This requires sitting less and standing more, which many people take some time getting used to. It’s more demanding on our body to stand more, but if you do it every ride, you become appropriately conditioned to it. If you are out of your saddle with your weight on your pedals on a tight, twisty singletrack trail with some rises and rolldowns, you will be smoother than faster than if you sit on your saddle a lot. Of course this should also include you following our Intended Direction instructions as well as our Controlled Momentum advice.

Have a look at any competent mountain biker. When they’re on a descent or even just rolling along a twisty section of trail, they’re on their pedals and far from their saddle. When they’re on a climb or anywhere else they need to pedal, they’re seated.
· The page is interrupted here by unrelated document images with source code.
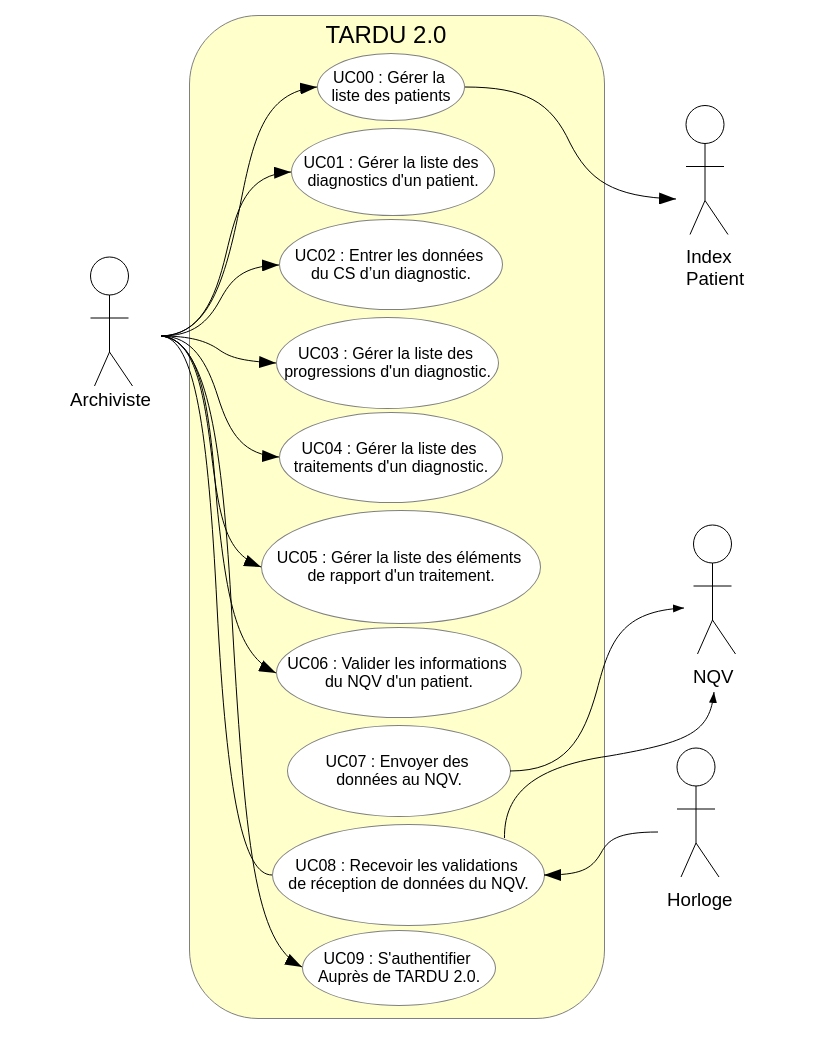
<!DOCTYPE html>
<html lang="fr">
<head>
<meta charset="utf-8">
<title>Diagramme de cas d'utilisation</title>
<style>
:root {
  --paper: #fff;
  --ink: #000;
  --system: #ffffcc;
  --outline: #808080;
}
* { box-sizing: border-box; margin: 0; padding: 0; }
html, body { width: 816px; height: 1056px; overflow: hidden; background: var(--paper); }
.diagram {
  position: relative;
  width: 816px;
  height: 1056px;
  color: var(--ink);
  font-family: "Liberation Sans", Arial, sans-serif;
  white-space: nowrap;
}
.system {
  position: absolute;
  left: 189px; top: 15px;
  width: 416px; height: 1004px;
  background: var(--system);
  border: 1px solid var(--outline);
  border-radius: 69px;
}
.system-title {
  position: absolute;
  left: 323px; top: 21px;
  width: 126px;
  font-size: 24px;
  font-weight: 400;
  line-height: 28px;
  text-align: center;
}
.use-case {
  position: absolute;
  left: var(--x); top: var(--y);
  width: var(--w); height: var(--h);
  display: flex;
  flex-direction: column;
  align-items: center;
  justify-content: center;
  background: var(--paper);
  border: 1px solid var(--outline);
  border-radius: 50%;
  font-size: 16px;
  line-height: 18px;
}
.use-case span:first-child { padding-right: 4px; }
.actor-name {
  position: absolute;
  left: var(--x); top: var(--y);
  font-size: 18.7px;
  line-height: 22px;
}
.drawing { position: absolute; left: 0; top: 0; }
.links, .actors { fill: none; stroke: var(--ink); stroke-width: 1; }
.head { fill: var(--paper); }
.arrow { fill: var(--ink); stroke: none; }
</style>
</head>
<body>
<main class="diagram">
  <section class="system"></section>
  <h1 class="system-title">TARDU 2.0</h1>

  <div class="use-case" style="--x:317px;--y:53px;--w:148px;--h:68px"><span>UC00 : Gérer la</span><span>liste des patients</span></div>
  <div class="use-case" style="--x:291px;--y:128px;--w:204px;--h:88px"><span>UC01 : Gérer la liste des</span><span>diagnostics d'un patient.</span></div>
  <div class="use-case" style="--x:279px;--y:219px;--w:224px;--h:91px"><span>UC02 : Entrer les données</span><span>du CS d’un diagnostic.</span></div>
  <div class="use-case" style="--x:276px;--y:317px;--w:223px;--h:92px"><span>UC03 : Gérer la liste des</span><span>progressions d'un diagnostic.</span></div>
  <div class="use-case" style="--x:279px;--y:412px;--w:224px;--h:91px"><span>UC04 : Gérer la liste des</span><span>traitements d'un diagnostic.</span></div>
  <div class="use-case" style="--x:261px;--y:510px;--w:280px;--h:114px"><span>UC05 : Gérer la liste des éléments</span><span>de rapport d'un traitement.</span></div>
  <div class="use-case" style="--x:276px;--y:627px;--w:246px;--h:91px"><span>UC06 : Valider les informations</span><span>du NQV d'un patient.</span></div>
  <div class="use-case" style="--x:287px;--y:725px;--w:224px;--h:92px"><span>UC07 : Envoyer des</span><span>données au NQV.</span></div>
  <div class="use-case" style="--x:272px;--y:824px;--w:273px;--h:102px"><span>UC08 : Recevoir les validations</span><span>de réception de données du NQV.</span></div>
  <div class="use-case" style="--x:302px;--y:930px;--w:194px;--h:76px"><span>UC09 : S'authentifier</span><span>Auprès de TARDU 2.0.</span></div>

  <svg class="drawing" width="816" height="1056" viewBox="0 0 816 1056" aria-hidden="true">
    <defs>
      <marker id="arrow-large" markerUnits="userSpaceOnUse" markerWidth="17" markerHeight="12" refX="17" refY="6" orient="auto">
        <polygon class="arrow" points="0,0 17,6 0,12"/>
      </marker>
      <marker id="arrow-small" markerUnits="userSpaceOnUse" markerWidth="11" markerHeight="8" refX="11" refY="4" orient="auto">
        <polygon class="arrow" points="0,0 11,4 0,8"/>
      </marker>
      <g id="actor">
        <circle class="head" r="19"/>
        <path d="M0 19V76M-19 42H19M-15 110L0 76L23 110"/>
      </g>
    </defs>
    <g class="links">
      <g marker-end="url(#arrow-large)">
        <path marker-end="url(#arrow-large)" d="M161 336C205 335 223 290 239 211C253 140 263 92 317 87"/>
        <path marker-end="url(#arrow-large)" d="M161 336C200 335 215 300 226 254C237 208 246 174 291 172"/>
        <path marker-end="url(#arrow-large)" d="M161 336C193 336 208 322 220 300C231 280 242 266 279 265"/>
        <path marker-end="url(#arrow-large)" d="M161 336C190 336 206 341 218 349C229 357 240 361 276 363"/>
        <path marker-end="url(#arrow-large)" d="M161 336C192 336 207 362 218 397C230 435 244 455 279 457"/>
        <path marker-end="url(#arrow-large)" d="M161 336C190 338 202 375 211 450C220 525 227 553 261 567"/>
        <path marker-end="url(#arrow-large)" d="M161 336C200 340 209 400 217 505C227 605 238 655 276 673"/>
        <path marker-end="url(#arrow-large)" d="M161 336C205 340 221 430 231 600C245 850 255 943 302 967"/>
        <path marker-end="url(#arrow-large)" d="M465 87C525 87 551 102 570 143C589 180 612 197 676 199"/>
        <path marker-end="url(#arrow-large)" d="M658 832C617 832 608 840 601 853C591 870 580 875 544 875"/>
      </g>
      <path d="M272 875C244 875 227 800 217 606C208 430 195 338 161 336"/>
      <path marker-end="url(#arrow-small)" d="M510 771C565 771 583 740 597 690C610 640 622 611 684 608"/>
      <path marker-end="url(#arrow-small)" d="M504.5 838C504 800 525 768 609 756C690 742 710 732 714 692"/>
    </g>
    <g class="actors">
      <use href="#actor" x="109.5" y="276"/>
      <use href="#actor" x="705" y="124.5"/>
      <use href="#actor" x="712.5" y="544"/>
      <use href="#actor" x="696" y="767"/>
    </g>
  </svg>

  <p class="actor-name" style="--x:70px;--y:389px">Archiviste</p>
  <p class="actor-name" style="--x:686px;--y:246px">Index<br>Patient</p>
  <p class="actor-name" style="--x:693px;--y:666px">NQV</p>
  <p class="actor-name" style="--x:667px;--y:889px">Horloge</p>
</main>
</body>
</html>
It’s not practical to pedal out of the saddle, other than brief bursts, on a mountain bike, so sitting to pedal is the most efficient and comfortable position, but get ready to stand as soon as you start getting freewheel momentum.

Of course this is where you can benefit substantially from having a dropper seatpost. A saddle gets in the way a lot of the time when you’re standing and manoeuvring the bike. Being able to drop it down and out of the way makes you a more stable in-control rider. Here’s a more detailed article on the relevance of a dropper seatpost.

Notice that by dropping her saddle right down, Jolanda Neff has plenty of room to move her body over/forward/sideways on descents, which gives her a high level of control. And  because she has all her weight low down on her pedals, she has a low centre of gravity, which offers optimal control. | Photo: Bartek Wolinski/Red Bull Content Pool  

To improve your control, start doing this – on every ride:

  • Look 10 metres ahead for every 10kph you’re moving (approximately)
  • Become more proactive than reactive to upcoming ascents or descents
  • Start shifting gears before you start a steep climb
  • Shift gears on a steep climb
  • Start using your front brake (with your rear brake) on descents, but lean back a bit
  • Practice descending confidence once a week
  • Stand as often as you can – especially on descents while freewheeling
  • Focus on getting your weight on your pedals and off your saddle

If you missed the first two parts of this series, here’s where you can find them:

Part 1: Intended Direction

Part 2: Controlled Momentum

In Part 4 of our TAKE CONTROL with Wavecel Series, we’ll cover Cornering With Control.

Wavecel is collapsible cellular structure that lines the inside of the helmet and is exclusive to Bontrager. Wavecel reduces rotational acceleration on impact and has been shown to be more effective than traditional foam helmets at protecting your head from certain types of bicycle falls. More details and video here.

Paid partnership with Bontrager Wavecel